2. Select an easy gear, but not the easiest gear. Usually 2 or 3 from the easiest is a good place to start. Begin your wheelie at about 5–10 mph. Using a gear that’s too easy will result in too fast of a cadence which will result in you loosing your wheelie because of excessive pedaling.
3. If you have rear suspension on your mountain bike, lock it out. A bouncing rear shock will negatively effect your balance.
4. While keeping your head up and looking forward, lower your torso and crouch down over the handlebars to prepare to initiate the wheelie.
5. With your most powerful foot at the top of the pedal stroke, simultaneously pull up on the handlebars while pedaling down hard.
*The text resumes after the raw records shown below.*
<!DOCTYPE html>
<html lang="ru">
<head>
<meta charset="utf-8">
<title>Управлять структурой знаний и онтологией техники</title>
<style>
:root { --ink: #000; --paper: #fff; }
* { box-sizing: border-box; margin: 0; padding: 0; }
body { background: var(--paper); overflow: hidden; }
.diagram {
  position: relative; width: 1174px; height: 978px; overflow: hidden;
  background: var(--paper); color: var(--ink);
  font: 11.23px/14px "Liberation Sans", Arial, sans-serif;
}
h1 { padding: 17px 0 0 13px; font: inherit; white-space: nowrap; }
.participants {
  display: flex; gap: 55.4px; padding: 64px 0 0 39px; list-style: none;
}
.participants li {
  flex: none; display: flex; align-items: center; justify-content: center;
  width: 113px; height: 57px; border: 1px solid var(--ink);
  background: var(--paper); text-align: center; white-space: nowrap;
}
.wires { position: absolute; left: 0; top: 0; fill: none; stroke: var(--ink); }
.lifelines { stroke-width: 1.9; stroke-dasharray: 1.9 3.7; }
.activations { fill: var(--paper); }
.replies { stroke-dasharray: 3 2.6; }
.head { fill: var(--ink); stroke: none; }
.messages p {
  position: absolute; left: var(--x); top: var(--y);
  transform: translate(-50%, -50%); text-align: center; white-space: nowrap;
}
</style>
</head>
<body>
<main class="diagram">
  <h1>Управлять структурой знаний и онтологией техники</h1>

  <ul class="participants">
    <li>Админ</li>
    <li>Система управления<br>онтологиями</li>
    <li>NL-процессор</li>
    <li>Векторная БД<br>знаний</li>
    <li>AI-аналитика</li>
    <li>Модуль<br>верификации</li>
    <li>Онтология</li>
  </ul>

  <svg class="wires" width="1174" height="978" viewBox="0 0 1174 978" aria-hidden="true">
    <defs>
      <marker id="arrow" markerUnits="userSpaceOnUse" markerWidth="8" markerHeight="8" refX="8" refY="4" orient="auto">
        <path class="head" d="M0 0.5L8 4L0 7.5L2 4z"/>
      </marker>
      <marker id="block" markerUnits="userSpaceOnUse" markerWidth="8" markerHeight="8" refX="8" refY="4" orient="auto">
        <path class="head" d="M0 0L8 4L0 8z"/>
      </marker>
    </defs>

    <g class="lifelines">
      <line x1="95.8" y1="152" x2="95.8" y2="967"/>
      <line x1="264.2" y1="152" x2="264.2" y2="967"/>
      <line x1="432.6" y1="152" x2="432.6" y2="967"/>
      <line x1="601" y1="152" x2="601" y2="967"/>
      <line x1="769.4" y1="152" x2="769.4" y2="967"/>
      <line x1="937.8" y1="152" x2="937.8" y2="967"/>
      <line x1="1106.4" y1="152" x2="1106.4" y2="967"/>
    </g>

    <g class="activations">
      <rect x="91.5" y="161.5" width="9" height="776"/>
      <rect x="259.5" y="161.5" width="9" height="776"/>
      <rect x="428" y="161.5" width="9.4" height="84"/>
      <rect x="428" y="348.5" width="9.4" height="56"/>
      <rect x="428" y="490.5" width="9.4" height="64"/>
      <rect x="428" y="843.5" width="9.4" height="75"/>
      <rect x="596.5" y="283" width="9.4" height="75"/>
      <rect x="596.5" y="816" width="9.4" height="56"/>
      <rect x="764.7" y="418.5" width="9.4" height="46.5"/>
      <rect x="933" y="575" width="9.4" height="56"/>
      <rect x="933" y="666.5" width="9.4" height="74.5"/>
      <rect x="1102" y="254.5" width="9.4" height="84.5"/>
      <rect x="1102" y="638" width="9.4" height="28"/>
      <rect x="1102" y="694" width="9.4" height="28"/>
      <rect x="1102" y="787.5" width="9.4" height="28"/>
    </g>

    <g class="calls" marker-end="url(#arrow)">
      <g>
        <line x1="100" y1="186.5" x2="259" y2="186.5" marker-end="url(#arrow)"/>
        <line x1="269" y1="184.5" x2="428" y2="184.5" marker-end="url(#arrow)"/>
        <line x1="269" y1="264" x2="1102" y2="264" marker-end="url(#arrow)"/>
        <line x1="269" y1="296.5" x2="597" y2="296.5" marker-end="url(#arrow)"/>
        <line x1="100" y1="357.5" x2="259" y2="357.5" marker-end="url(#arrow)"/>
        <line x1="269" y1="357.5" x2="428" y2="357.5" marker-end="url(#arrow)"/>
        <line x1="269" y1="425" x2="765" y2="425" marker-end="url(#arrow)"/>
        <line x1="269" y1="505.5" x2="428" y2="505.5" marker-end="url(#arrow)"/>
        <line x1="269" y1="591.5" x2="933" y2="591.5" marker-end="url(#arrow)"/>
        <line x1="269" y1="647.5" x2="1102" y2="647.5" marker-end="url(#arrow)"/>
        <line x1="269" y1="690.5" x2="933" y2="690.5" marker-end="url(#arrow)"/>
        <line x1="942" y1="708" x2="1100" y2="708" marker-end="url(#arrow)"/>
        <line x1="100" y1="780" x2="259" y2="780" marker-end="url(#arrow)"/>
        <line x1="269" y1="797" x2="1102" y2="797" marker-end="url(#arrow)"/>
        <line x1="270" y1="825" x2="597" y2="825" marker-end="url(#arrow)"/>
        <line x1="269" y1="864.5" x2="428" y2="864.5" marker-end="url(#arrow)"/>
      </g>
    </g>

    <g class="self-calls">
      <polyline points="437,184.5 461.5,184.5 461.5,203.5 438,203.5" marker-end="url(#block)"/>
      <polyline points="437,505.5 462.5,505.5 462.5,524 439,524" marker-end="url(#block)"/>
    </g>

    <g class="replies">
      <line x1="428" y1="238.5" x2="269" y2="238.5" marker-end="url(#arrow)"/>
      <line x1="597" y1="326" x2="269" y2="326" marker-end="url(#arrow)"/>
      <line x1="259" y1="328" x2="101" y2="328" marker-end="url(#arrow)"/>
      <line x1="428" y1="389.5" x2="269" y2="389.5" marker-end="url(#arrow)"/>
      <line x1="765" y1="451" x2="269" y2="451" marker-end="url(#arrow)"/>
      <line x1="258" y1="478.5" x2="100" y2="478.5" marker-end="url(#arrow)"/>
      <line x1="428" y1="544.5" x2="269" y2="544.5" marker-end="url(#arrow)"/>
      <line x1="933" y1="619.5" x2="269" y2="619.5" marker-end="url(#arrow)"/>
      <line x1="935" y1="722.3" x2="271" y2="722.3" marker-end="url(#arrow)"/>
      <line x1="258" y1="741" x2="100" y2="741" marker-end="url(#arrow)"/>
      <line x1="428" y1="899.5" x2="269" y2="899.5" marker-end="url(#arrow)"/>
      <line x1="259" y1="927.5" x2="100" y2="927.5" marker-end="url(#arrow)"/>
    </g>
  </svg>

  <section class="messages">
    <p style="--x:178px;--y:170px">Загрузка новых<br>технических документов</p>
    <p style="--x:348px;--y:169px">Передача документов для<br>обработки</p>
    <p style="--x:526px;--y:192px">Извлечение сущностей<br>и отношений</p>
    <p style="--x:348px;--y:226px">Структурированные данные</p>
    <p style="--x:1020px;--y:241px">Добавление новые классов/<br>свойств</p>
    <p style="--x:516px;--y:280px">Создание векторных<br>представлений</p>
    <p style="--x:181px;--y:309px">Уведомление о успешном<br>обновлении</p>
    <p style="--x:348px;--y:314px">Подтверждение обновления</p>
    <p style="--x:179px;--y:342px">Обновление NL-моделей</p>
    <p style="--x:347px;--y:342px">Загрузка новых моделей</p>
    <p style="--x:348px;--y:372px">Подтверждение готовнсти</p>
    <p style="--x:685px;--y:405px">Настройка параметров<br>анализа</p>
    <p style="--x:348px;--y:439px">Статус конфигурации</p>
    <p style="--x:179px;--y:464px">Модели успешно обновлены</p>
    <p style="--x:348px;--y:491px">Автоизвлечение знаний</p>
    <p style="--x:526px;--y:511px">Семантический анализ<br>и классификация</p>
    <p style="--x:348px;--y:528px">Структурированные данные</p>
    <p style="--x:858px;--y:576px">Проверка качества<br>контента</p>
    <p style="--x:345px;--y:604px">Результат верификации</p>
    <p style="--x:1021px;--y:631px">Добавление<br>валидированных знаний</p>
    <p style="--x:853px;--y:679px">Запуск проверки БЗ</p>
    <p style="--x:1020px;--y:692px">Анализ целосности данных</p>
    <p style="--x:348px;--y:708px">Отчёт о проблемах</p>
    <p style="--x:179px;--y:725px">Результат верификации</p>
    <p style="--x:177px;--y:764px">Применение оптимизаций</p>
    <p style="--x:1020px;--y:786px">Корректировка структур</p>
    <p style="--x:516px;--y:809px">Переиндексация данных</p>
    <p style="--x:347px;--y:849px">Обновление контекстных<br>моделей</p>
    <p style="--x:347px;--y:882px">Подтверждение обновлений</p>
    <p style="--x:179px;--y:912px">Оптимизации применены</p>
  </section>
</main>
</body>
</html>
You’ll have to start with a hard, steady pedal stoke to get the wheel up. Once it’s up, keep pedaling, but not quite as forcefully.
6. Quickly lean your weight back and allow your arms to straighten as the front wheel comes up.
7. Keep pedaling and keep a finger over the rear brake lever. If the bike comes up too far, you can tap the brake to bring it back down.
8. Continue to feather your rear brake as needed in order to prevent the bike from flipping over backwards. (Some people drag their rear brake the entire time, just to have some resistance to pedal against.)
9. Mange the balance of the bike. If the front starts coming down, lean back more. If the bike leans right, stick your knee out, or turn the bars to regain balance. Make these corrections as soon as needed, if you wait to long, your balance will be unrecoverable.
10. Make sure the front wheel is straight as you bring the front wheel back down to the ground.
1. It’s easier to learn this skill with flat pedals vs. clipped in.
2. The wheelie is never really perfectly balanced, you need to constantly add balance corrections to keep the bike in the wheelie and going in the direction you are intending.
3. It’s easier to learn this skill on a slight slope, preferable on grass.
4. Practice dismounting off the back of the bike so you know what to do in the event you go over backwards.
This is another one of those skill where you’ve got to put the time in in order to really master it. Keep at it and over time, you’ll see your hang-time increase to the point where you can wheelie across, over down and up anything you choose.